"With many law enforcement people, it's kick 'em and, you know, that's it: put 'em out of business," Sporkin says "That impressed me, that he was willing to work with companies and not look at it only with a law enforcement mentality."
That style was in marked contrast to that of former New York Mayor Rudy Giuliani, who also led the criminal cases against Milken and Boesky as the U.S. Attorney for New York's Southern District. Giuliani favored attention-getting tactics like having federal agents escort Wall Street executives out of their offices in handcuffs. In at least one instance, the charges were eventually dropped, according to a 2007 report by

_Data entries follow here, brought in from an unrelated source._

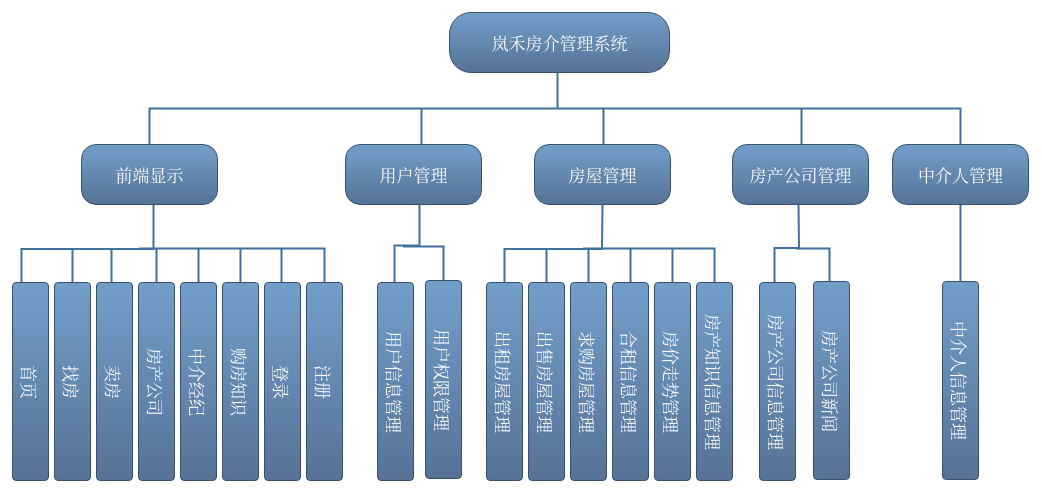
<!DOCTYPE html>
<html lang="zh-CN">
<head>
<meta charset="utf-8">
<title>岚禾房介管理系统</title>
<style>
:root {
  --node-top: #739eca;
  --node-bottom: #567396;
  --node-edge: #3a516c;
  --line: #41719c;
  --label: #ffffff;
  --paper: #ffffff;
}
* { box-sizing: border-box; margin: 0; padding: 0; }
body { width: 1042px; height: 493px; overflow: hidden; background: var(--paper); }
.chart {
  position: relative;
  width: 1042px;
  height: 493px;
  overflow: hidden;
  font: 400 17px/1 "Noto Serif CJK SC", "Noto Serif CJK JP", serif;
  color: var(--label);
}
.connectors {
  position: absolute;
  inset: 0;
  fill: none;
  stroke: var(--line);
  stroke-width: 2;
}
.node {
  position: absolute;
  display: flex;
  align-items: center;
  justify-content: center;
  white-space: nowrap;
  background: linear-gradient(var(--node-top), var(--node-bottom));
  border: 1px solid var(--node-edge);
}
.root { left: 449px; top: 12px; width: 221px; height: 61px; border-radius: 22px; }
.module { top: 144px; width: 137px; height: 61px; border-radius: 15px; }
.leaves {
  position: absolute;
  top: 282px;
  display: flex;
  gap: 5px;
  list-style: none;
}
.leaf {
  position: relative;
  width: 37px;
  height: 199px;
  padding-right: 2px;
  border-radius: 4px;
  writing-mode: vertical-rl;
  text-orientation: sideways;
  flex: none;
  align-items: center;
}
.users { left: 377px; gap: 11px; }
.users .leaf:last-child { top: -2px; }
.companies { left: 759px; gap: 17px; }
.companies .leaf:last-child { top: -1px; }
</style>
</head>
<body>
<main class="chart">
  <svg class="connectors" width="1042" height="493" viewBox="0 0 1042 493" aria-hidden="true">
    <g class="root-links">
      <path d="M557.5 72V108M149.5 145V108.5H960.5V145"/>
      <path d="M421.5 108V145M603.5 108V145M801.5 108V145"/>
    </g>
    <g class="front-links">
      <path d="M153.5 204V249H21.5V283M139 248.5H324.5V283"/>
      <path d="M72.5 249V283M111.5 249V283M156.5 249V283M198.5 249V283M240.5 249V283M281.5 249V283"/>
    </g>
    <path class="user-links" d="M419.5 204V245.5H394.5V283M403 246.5H443.5V281"/>
    <g class="house-links">
      <path d="M602.5 204L602 249H504.5V283M583 248.5H714.5V283"/>
      <path d="M546.5 249V283M588.5 249V283M630.5 249V283M672.5 249V283"/>
    </g>
    <path class="company-links" d="M798.5 204L799 248H774.5V283M796 248.5H829.5V282"/>
    <path class="agent-link" d="M960.5 204V282"/>
  </svg>

  <h1 class="node root" style="font:inherit">岚禾房介管理系统</h1>

  <div class="node module" style="left:81px">前端显示</div>
  <div class="node module" style="left:345px">用户管理</div>
  <div class="node module" style="left:534px">房屋管理</div>
  <div class="node module" style="left:732px">房产公司管理</div>
  <div class="node module" style="left:892px">中介人管理</div>

  <ul class="leaves" style="left:12px">
    <li class="node leaf">首页</li>
    <li class="node leaf">找房</li>
    <li class="node leaf">卖房</li>
    <li class="node leaf">房产公司</li>
    <li class="node leaf">中介经纪</li>
    <li class="node leaf">购房知识</li>
    <li class="node leaf">登录</li>
    <li class="node leaf">注册</li>
  </ul>
  <ul class="leaves users">
    <li class="node leaf">用户信息管理</li>
    <li class="node leaf">用户权限管理</li>
  </ul>
  <ul class="leaves" style="left:486px">
    <li class="node leaf">出租房屋管理</li>
    <li class="node leaf">出售房屋管理</li>
    <li class="node leaf">求购房屋管理</li>
    <li class="node leaf">合租信息管理</li>
    <li class="node leaf">房价走势管理</li>
    <li class="node leaf">房产知识信息管理</li>
  </ul>
  <ul class="leaves companies">
    <li class="node leaf">房产公司信息管理</li>
    <li class="node leaf">房产公司新闻</li>
  </ul>
  <ul class="leaves" style="left:942px;top:281px">
    <li class="node leaf">中介人信息管理</li>
  </ul>
</main>
</body>
</html>
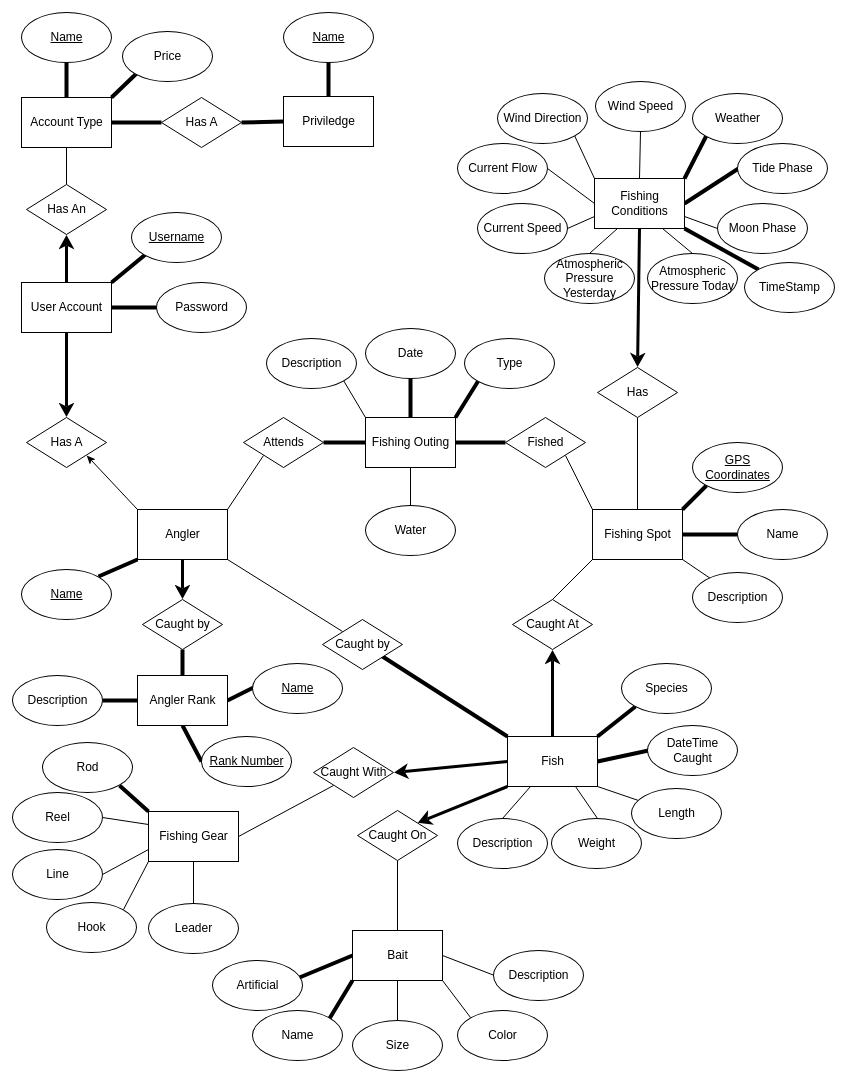
<!DOCTYPE html>
<html lang="en">
<head>
<meta charset="utf-8">
<title>Fishing log entity relationship diagram</title>
<style>
:root { --ink: #000; --paper: #fff; }
* { box-sizing: border-box; }
html, body { margin: 0; background: var(--paper); }
.diagram {
  position: relative; width: 847px; height: 1083px; overflow: hidden;
  background: var(--paper); color: var(--ink);
  font: 12px/14.4px "Liberation Sans", Arial, sans-serif;
}
.links { position: absolute; inset: 0; display: block; }
.thin { stroke: var(--ink); stroke-width: 1; fill: none; }
.thick { stroke: var(--ink); stroke-width: 4; fill: none; }
.arrow { stroke: var(--ink); stroke-width: 3; fill: none; }
.diamonds { fill: var(--paper); stroke: var(--ink); stroke-width: 1; }
/* --x and --y are the centre of each node */
.entity, .attribute, .relation {
  position: absolute; width: 91px; height: 51px;
  left: calc(var(--x) * 1px - 45px); top: calc(var(--y) * 1px - 25px);
  display: flex; align-items: center; justify-content: center;
  text-align: center; white-space: nowrap;
}
.entity, .attribute { border: 1px solid var(--ink); background: var(--paper); }
.attribute { border-radius: 50%; }
.key { text-decoration: underline; }
</style>
</head>
<body>
<main class="diagram">
<svg class="links" width="847" height="1083" viewBox="0 0 847 1083" aria-hidden="true">
  <defs>
    <marker id="head" markerUnits="userSpaceOnUse" markerWidth="16" markerHeight="16" refX="4" refY="8" orient="auto"><path d="M0 0L14.5 8L0 16L4 8Z"/></marker>
    <marker id="head-small" markerUnits="userSpaceOnUse" markerWidth="9" markerHeight="8" refX="2" refY="4" orient="auto"><path d="M0 0L9 4L0 8L2 4Z"/></marker>
    <polygon id="diamond" points="0,-25 40,0 0,25 -40,0"/>
  </defs>
  <g transform="translate(.5 .5)">
    <g class="thick">
      <path d="M66 62V97M111 97L136 73M111 122H161M241 122L283 121M328 62V96"/>
      <path d="M111 282L145 254M111 307H156"/>
      <path d="M684 178L706 135M684 203L738 168M684 228L758 269"/>
      <path d="M323 442H365M410 378V417M455 417L478 380M455 442H505"/>
      <path d="M682 509L706 485M682 534H737"/>
      <path d="M137 559L98 576M182 649V675M102 700H137M227 700L253 687M182 725L201 761"/>
      <path d="M382 656L507 736M597 736L635 706M597 761L648 750"/>
      <path d="M148 811L119 785M352 955L299 977M352 980L329 1018"/>
    </g>
    <g class="thin">
      <path d="M66 147V184M574 135L594 178M640 131L639 178M547 168L594 203M567 228L594 216M717 228L684 216M617 228L589 253M662 228L692 253"/>
      <path d="M343 380L365 417M410 467V505M263 455L227 509M565 455L592 509M637 417V509M682 559L710 578M592 559L552 599"/>
      <path d="M227 559L342 631M530 786L502 818M575 786L597 818M597 786L638 800"/>
      <path d="M333 785L238 836M102 817L148 824M102 874L148 849M148 861L123 909M193 861V903"/>
      <path d="M397 860V930M442 955L494 975M442 980L470 1017M397 980V1020"/>
      <path d="M137 509L91 460" marker-end="url(#head-small)"/>
    </g>
    <g class="arrow" marker-end="url(#head)">
      <path d="M66 282V245" marker-end="url(#head)"/>
      <path d="M66 332V406" marker-end="url(#head)"/>
      <path d="M639 228L637.2 356" marker-end="url(#head)"/>
      <path d="M182 559V588" marker-end="url(#head)"/>
      <path d="M552 736V660" marker-end="url(#head)"/>
      <path d="M507 761L404 771" marker-end="url(#head)"/>
      <path d="M507 786L427 818.4" marker-end="url(#head)"/>
    </g>
    <g class="diamonds">
      <use href="#diamond" x="201" y="122"/>
      <use href="#diamond" x="66" y="209"/>
      <use href="#diamond" x="66" y="442"/>
      <use href="#diamond" x="283" y="442"/>
      <use href="#diamond" x="545" y="442"/>
      <use href="#diamond" x="637" y="392"/>
      <use href="#diamond" x="182" y="624"/>
      <use href="#diamond" x="362" y="644"/>
      <use href="#diamond" x="552" y="624"/>
      <use href="#diamond" x="353" y="772"/>
      <use href="#diamond" x="397" y="835"/>
    </g>
  </g>
</svg>

<!-- Accounts -->
<div class="entity" style="--x:66;--y:122">Account Type</div>
<div class="attribute key" style="--x:66;--y:37">Name</div>
<div class="attribute" style="--x:167;--y:56">Price</div>
<div class="relation" style="--x:201;--y:122">Has A</div>
<div class="entity" style="--x:328;--y:121">Priviledge</div>
<div class="attribute key" style="--x:328;--y:37">Name</div>
<div class="relation" style="--x:66;--y:209">Has An</div>
<div class="entity" style="--x:66;--y:307">User Account</div>
<div class="attribute key" style="--x:176;--y:237">Username</div>
<div class="attribute" style="--x:201;--y:307">Password</div>
<div class="relation" style="--x:66;--y:442">Has A</div>

<!-- Fishing conditions -->
<div class="entity" style="--x:639;--y:203">Fishing<br>Conditions</div>
<div class="attribute" style="--x:542;--y:118">Wind Direction</div>
<div class="attribute" style="--x:640;--y:106">Wind Speed</div>
<div class="attribute" style="--x:737;--y:118">Weather</div>
<div class="attribute" style="--x:502;--y:168">Current Flow</div>
<div class="attribute" style="--x:782;--y:168">Tide Phase</div>
<div class="attribute" style="--x:522;--y:228">Current Speed</div>
<div class="attribute" style="--x:762;--y:228">Moon Phase</div>
<div class="attribute" style="--x:589;--y:278">Atmospheric<br>Pressure<br>Yesterday</div>
<div class="attribute" style="--x:692;--y:278">Atmospheric<br>Pressure Today</div>
<div class="attribute" style="--x:789;--y:287">TimeStamp</div>
<div class="relation" style="--x:637;--y:392">Has</div>

<!-- Fishing outing -->
<div class="entity" style="--x:410;--y:442">Fishing Outing</div>
<div class="attribute" style="--x:311;--y:363">Description</div>
<div class="attribute" style="--x:410;--y:353">Date</div>
<div class="attribute" style="--x:509;--y:363">Type</div>
<div class="attribute" style="--x:410;--y:530">Water</div>
<div class="relation" style="--x:283;--y:442">Attends</div>
<div class="relation" style="--x:545;--y:442">Fished</div>

<!-- Fishing spot -->
<div class="entity" style="--x:637;--y:534">Fishing Spot</div>
<div class="attribute key" style="--x:737;--y:467">GPS<br>Coordinates</div>
<div class="attribute" style="--x:782;--y:534">Name</div>
<div class="attribute" style="--x:737;--y:597">Description</div>
<div class="relation" style="--x:552;--y:624">Caught At</div>

<!-- Angler and rank -->
<div class="entity" style="--x:182;--y:534">Angler</div>
<div class="attribute key" style="--x:66;--y:594">Name</div>
<div class="relation" style="--x:182;--y:624">Caught by</div>
<div class="entity" style="--x:182;--y:700">Angler Rank</div>
<div class="attribute" style="--x:57;--y:700">Description</div>
<div class="attribute key" style="--x:297;--y:688">Name</div>
<div class="attribute key" style="--x:246;--y:761">Rank Number</div>

<!-- Fish -->
<div class="relation" style="--x:362;--y:644">Caught by</div>
<div class="entity" style="--x:552;--y:761">Fish</div>
<div class="attribute" style="--x:666;--y:688">Species</div>
<div class="attribute" style="--x:692;--y:750">DateTime<br>Caught</div>
<div class="attribute" style="--x:676;--y:813">Length</div>
<div class="attribute" style="--x:596;--y:843">Weight</div>
<div class="attribute" style="--x:502;--y:843">Description</div>

<!-- Fishing gear -->
<div class="relation" style="--x:353;--y:772">Caught With</div>
<div class="entity" style="--x:193;--y:836">Fishing Gear</div>
<div class="attribute" style="--x:87;--y:767">Rod</div>
<div class="attribute" style="--x:57;--y:817">Reel</div>
<div class="attribute" style="--x:57;--y:874">Line</div>
<div class="attribute" style="--x:91;--y:927">Hook</div>
<div class="attribute" style="--x:193;--y:928">Leader</div>

<!-- Bait -->
<div class="relation" style="--x:397;--y:835">Caught On</div>
<div class="entity" style="--x:397;--y:955">Bait</div>
<div class="attribute" style="--x:257;--y:985">Artificial</div>
<div class="attribute" style="--x:297;--y:1035">Name</div>
<div class="attribute" style="--x:397;--y:1045">Size</div>
<div class="attribute" style="--x:502;--y:1035">Color</div>
<div class="attribute" style="--x:538;--y:975">Description</div>
</main>
</body>
</html>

| Gary Lynch as a young bank watchdog.
Friends of Lynch say he has always favored a low-key approach.
"In my professional life, to include the 7 years I served as an officer in the Marine Corps, there is no one I hold in higher regard than Gary Lynch when it comes to character and integrity," says Pat Patalino, who worked for Lynch at Davis Polk, Credit Suisse and Morgan Stanley, before taking his current job as general counsel of
Character and integrity is certainly something Bank of America would like to have in its corner at the moment, as it has so far been
unsuccessful in assuring investors it has a handle on mortgage-related legal headaches
, many of them the legacy of its 2008 acquisition of
"I don't know of anyone that's been particularly impressed with how [Bank of America CEO Brian] Moynihan has been running the company," says Gary Townsend, portfolio manager and founder at Hill Townsend Capital, which owns Bank of America shares on the theory that they are too cheap to pass up.
"Now that they need someone to advise the general counsel--maybe they do. It suggests to me that maybe the general counsel is deficient in some particular, but perhaps this guy is going to be more of a lobbyist with people that he knows quite well, and can be an effective advocate for Bank of America in dealing with attorneys general and other constituencies," Townsend says.
Advocacy certainly is something Lynch brings to the table, according to John Coffee, securities law professor at Columbia University.